TASK INSTRUCTIONS: What is the number of lines below that hold "graph"? Answer with that number only.

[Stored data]
= = = =

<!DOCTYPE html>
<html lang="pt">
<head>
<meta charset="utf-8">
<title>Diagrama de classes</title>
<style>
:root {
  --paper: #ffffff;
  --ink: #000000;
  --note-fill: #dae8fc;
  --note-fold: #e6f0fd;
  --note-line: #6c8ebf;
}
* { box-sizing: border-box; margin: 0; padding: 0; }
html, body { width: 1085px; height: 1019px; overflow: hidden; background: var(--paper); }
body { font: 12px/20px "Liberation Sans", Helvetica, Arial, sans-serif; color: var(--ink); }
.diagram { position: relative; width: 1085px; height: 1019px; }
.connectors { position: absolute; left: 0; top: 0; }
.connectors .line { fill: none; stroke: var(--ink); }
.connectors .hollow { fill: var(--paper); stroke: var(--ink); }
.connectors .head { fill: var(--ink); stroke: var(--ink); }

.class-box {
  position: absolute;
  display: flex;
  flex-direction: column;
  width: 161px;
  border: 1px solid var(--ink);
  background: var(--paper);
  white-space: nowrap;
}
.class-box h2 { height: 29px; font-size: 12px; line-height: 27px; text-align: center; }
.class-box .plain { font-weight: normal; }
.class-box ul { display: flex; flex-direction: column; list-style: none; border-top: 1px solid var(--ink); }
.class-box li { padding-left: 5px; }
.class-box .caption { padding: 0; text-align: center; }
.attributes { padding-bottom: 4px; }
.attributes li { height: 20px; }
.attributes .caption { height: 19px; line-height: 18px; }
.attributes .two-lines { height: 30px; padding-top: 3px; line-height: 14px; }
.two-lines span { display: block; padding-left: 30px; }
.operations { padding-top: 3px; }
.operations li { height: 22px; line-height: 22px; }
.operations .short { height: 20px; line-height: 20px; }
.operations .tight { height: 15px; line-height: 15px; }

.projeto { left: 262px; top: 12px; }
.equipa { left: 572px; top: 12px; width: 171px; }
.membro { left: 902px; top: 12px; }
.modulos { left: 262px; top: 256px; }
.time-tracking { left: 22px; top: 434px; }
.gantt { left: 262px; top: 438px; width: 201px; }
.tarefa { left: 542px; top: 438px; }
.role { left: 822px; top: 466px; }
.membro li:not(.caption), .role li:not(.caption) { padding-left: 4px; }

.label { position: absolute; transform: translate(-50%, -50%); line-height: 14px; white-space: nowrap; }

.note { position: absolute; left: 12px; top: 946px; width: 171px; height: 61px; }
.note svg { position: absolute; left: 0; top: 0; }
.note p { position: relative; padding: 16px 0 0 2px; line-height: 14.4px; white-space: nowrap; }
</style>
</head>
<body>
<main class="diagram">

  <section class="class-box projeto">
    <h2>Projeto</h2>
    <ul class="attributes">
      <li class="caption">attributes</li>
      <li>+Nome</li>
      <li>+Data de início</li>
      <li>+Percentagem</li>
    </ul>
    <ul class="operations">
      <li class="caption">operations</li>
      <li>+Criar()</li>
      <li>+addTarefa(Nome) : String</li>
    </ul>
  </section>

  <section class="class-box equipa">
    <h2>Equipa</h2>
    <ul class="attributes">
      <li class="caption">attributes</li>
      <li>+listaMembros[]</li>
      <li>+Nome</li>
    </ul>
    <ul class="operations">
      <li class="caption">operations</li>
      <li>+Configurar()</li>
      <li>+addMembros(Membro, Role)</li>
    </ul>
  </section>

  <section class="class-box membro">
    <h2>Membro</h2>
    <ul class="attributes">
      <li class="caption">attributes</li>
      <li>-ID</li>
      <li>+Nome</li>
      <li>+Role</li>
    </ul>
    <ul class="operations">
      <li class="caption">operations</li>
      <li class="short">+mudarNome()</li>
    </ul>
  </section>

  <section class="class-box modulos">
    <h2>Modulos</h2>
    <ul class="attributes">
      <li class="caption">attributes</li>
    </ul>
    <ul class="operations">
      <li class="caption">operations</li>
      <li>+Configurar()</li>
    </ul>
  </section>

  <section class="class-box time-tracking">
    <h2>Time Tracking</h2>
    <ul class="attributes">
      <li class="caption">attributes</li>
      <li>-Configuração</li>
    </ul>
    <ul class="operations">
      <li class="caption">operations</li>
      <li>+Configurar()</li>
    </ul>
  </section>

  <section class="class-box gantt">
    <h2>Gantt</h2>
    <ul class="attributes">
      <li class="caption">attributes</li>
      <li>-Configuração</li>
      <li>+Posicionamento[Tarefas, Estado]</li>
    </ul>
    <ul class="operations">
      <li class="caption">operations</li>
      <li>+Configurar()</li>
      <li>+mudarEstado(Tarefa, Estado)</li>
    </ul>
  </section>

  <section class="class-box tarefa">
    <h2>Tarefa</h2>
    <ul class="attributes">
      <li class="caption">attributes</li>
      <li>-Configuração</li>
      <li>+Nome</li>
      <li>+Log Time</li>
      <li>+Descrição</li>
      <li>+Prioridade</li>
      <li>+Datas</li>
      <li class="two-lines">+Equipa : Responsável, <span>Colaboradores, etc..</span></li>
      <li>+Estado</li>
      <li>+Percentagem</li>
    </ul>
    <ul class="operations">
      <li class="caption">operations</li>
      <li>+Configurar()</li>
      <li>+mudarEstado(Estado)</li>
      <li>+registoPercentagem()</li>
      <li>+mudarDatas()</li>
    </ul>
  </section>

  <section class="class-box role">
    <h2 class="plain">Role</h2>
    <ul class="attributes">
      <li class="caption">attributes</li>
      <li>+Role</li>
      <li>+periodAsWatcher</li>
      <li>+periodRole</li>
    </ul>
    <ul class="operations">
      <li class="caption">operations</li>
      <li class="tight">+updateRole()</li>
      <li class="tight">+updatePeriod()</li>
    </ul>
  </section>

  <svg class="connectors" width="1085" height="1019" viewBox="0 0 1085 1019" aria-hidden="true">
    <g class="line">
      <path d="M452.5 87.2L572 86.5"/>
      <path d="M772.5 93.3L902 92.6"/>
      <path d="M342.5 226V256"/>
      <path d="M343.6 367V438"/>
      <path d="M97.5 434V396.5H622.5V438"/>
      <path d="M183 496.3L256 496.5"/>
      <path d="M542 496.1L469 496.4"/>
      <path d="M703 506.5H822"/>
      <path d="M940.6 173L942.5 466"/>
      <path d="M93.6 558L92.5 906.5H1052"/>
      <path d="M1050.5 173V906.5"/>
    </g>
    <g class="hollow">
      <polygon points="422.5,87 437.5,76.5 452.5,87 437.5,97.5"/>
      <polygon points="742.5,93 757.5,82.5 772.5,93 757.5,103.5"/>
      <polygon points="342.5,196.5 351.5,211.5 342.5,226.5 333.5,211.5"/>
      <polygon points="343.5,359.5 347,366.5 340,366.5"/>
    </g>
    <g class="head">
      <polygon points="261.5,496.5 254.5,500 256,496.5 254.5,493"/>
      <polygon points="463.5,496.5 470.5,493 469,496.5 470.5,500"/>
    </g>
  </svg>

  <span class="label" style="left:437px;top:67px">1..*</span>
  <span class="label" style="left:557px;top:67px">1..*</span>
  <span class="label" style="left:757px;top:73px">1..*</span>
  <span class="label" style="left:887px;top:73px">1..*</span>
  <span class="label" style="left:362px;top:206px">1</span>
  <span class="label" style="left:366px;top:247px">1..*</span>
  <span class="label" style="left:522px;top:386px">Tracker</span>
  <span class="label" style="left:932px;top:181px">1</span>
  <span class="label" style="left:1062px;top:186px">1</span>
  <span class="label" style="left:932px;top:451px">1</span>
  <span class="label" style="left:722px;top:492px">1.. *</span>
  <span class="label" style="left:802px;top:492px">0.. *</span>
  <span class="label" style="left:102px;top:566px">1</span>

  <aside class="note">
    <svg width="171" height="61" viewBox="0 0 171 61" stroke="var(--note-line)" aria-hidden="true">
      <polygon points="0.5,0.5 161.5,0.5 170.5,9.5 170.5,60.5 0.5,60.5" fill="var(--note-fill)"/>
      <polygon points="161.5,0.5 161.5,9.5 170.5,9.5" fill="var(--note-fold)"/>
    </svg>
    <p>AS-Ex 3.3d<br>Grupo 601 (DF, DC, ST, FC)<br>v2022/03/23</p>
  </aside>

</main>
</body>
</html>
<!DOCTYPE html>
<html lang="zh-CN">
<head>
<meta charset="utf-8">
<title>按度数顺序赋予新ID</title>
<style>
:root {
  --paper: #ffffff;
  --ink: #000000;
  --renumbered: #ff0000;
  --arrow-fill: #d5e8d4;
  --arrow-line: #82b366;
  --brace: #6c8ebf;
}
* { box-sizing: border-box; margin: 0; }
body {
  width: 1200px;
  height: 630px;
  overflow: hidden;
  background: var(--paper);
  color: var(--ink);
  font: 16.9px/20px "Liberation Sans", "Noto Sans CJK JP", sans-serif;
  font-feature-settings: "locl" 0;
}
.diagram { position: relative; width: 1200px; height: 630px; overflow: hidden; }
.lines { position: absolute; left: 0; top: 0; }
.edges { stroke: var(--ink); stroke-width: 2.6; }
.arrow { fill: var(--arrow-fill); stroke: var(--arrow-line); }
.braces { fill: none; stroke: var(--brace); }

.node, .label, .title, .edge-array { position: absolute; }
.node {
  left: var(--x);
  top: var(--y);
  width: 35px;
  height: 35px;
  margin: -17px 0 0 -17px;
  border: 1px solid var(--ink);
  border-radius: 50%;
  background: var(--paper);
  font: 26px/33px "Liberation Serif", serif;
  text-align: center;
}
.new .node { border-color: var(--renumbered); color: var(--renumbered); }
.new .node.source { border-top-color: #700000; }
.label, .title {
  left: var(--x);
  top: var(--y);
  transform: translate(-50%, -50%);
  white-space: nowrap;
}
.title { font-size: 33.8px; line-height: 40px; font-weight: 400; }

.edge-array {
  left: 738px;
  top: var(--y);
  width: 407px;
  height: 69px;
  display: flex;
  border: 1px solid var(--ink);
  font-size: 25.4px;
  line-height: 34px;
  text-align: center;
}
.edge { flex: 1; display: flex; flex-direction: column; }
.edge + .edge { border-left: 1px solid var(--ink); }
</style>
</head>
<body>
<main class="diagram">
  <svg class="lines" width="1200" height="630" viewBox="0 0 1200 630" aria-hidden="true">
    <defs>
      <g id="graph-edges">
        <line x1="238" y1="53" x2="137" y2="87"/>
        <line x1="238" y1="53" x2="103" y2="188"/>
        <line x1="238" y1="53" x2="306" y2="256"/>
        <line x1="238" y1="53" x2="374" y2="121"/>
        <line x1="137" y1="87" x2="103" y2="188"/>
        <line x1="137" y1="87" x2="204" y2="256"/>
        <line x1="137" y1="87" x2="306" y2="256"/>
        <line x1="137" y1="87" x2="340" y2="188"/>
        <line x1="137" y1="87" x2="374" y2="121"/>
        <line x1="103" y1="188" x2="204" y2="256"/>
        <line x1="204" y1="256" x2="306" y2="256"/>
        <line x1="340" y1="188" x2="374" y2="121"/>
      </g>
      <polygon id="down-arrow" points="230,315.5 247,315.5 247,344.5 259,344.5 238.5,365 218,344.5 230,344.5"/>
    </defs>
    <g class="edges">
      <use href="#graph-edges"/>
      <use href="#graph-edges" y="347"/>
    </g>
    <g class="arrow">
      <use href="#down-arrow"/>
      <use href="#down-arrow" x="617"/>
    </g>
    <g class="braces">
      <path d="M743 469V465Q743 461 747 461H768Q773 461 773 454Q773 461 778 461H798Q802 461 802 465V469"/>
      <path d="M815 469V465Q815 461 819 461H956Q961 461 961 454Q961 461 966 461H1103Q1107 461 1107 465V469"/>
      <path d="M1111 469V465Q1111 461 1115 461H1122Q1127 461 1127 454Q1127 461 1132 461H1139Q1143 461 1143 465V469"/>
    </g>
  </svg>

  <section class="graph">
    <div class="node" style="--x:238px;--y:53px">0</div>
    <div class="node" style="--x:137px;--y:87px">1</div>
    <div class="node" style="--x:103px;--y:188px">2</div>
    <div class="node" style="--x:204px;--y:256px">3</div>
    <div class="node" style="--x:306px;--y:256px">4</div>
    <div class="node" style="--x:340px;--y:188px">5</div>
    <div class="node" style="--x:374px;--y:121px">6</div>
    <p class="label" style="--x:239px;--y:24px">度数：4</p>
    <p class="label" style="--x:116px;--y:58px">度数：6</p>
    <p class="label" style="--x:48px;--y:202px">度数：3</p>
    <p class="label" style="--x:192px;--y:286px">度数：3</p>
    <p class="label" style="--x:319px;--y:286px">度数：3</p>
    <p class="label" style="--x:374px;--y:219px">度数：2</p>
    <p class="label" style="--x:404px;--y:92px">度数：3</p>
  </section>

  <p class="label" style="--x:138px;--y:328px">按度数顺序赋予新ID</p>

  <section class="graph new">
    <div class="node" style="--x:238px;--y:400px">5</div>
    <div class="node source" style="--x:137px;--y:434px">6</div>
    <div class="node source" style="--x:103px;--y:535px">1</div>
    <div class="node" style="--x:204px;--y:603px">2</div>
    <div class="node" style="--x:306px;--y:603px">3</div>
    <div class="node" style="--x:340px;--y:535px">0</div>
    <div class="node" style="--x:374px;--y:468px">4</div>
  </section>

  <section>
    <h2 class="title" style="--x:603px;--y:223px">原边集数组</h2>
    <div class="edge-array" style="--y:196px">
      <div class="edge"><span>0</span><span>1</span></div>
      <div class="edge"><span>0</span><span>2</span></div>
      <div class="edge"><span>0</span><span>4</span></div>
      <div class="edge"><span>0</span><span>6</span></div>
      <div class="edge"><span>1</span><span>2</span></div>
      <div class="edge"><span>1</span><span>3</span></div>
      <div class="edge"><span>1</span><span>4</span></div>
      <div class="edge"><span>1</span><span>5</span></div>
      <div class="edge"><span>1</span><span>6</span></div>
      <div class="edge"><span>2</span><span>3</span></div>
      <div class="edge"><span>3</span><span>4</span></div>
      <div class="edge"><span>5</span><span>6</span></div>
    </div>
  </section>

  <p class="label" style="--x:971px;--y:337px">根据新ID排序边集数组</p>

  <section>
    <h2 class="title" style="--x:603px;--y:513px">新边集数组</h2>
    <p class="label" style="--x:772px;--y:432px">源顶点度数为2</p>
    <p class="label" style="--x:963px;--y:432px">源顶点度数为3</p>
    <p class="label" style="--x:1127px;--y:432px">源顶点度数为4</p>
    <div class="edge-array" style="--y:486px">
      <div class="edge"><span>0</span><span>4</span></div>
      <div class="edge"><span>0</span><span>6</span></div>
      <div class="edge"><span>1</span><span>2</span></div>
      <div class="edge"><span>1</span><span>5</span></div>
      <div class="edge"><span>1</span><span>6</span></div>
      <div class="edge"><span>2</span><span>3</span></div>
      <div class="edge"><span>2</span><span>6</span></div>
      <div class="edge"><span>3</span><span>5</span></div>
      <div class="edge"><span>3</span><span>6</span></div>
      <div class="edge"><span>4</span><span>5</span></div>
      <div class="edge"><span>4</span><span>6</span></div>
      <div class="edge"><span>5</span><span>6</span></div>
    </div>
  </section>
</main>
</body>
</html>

= = = =

OUTPUT OF THE TASK: 5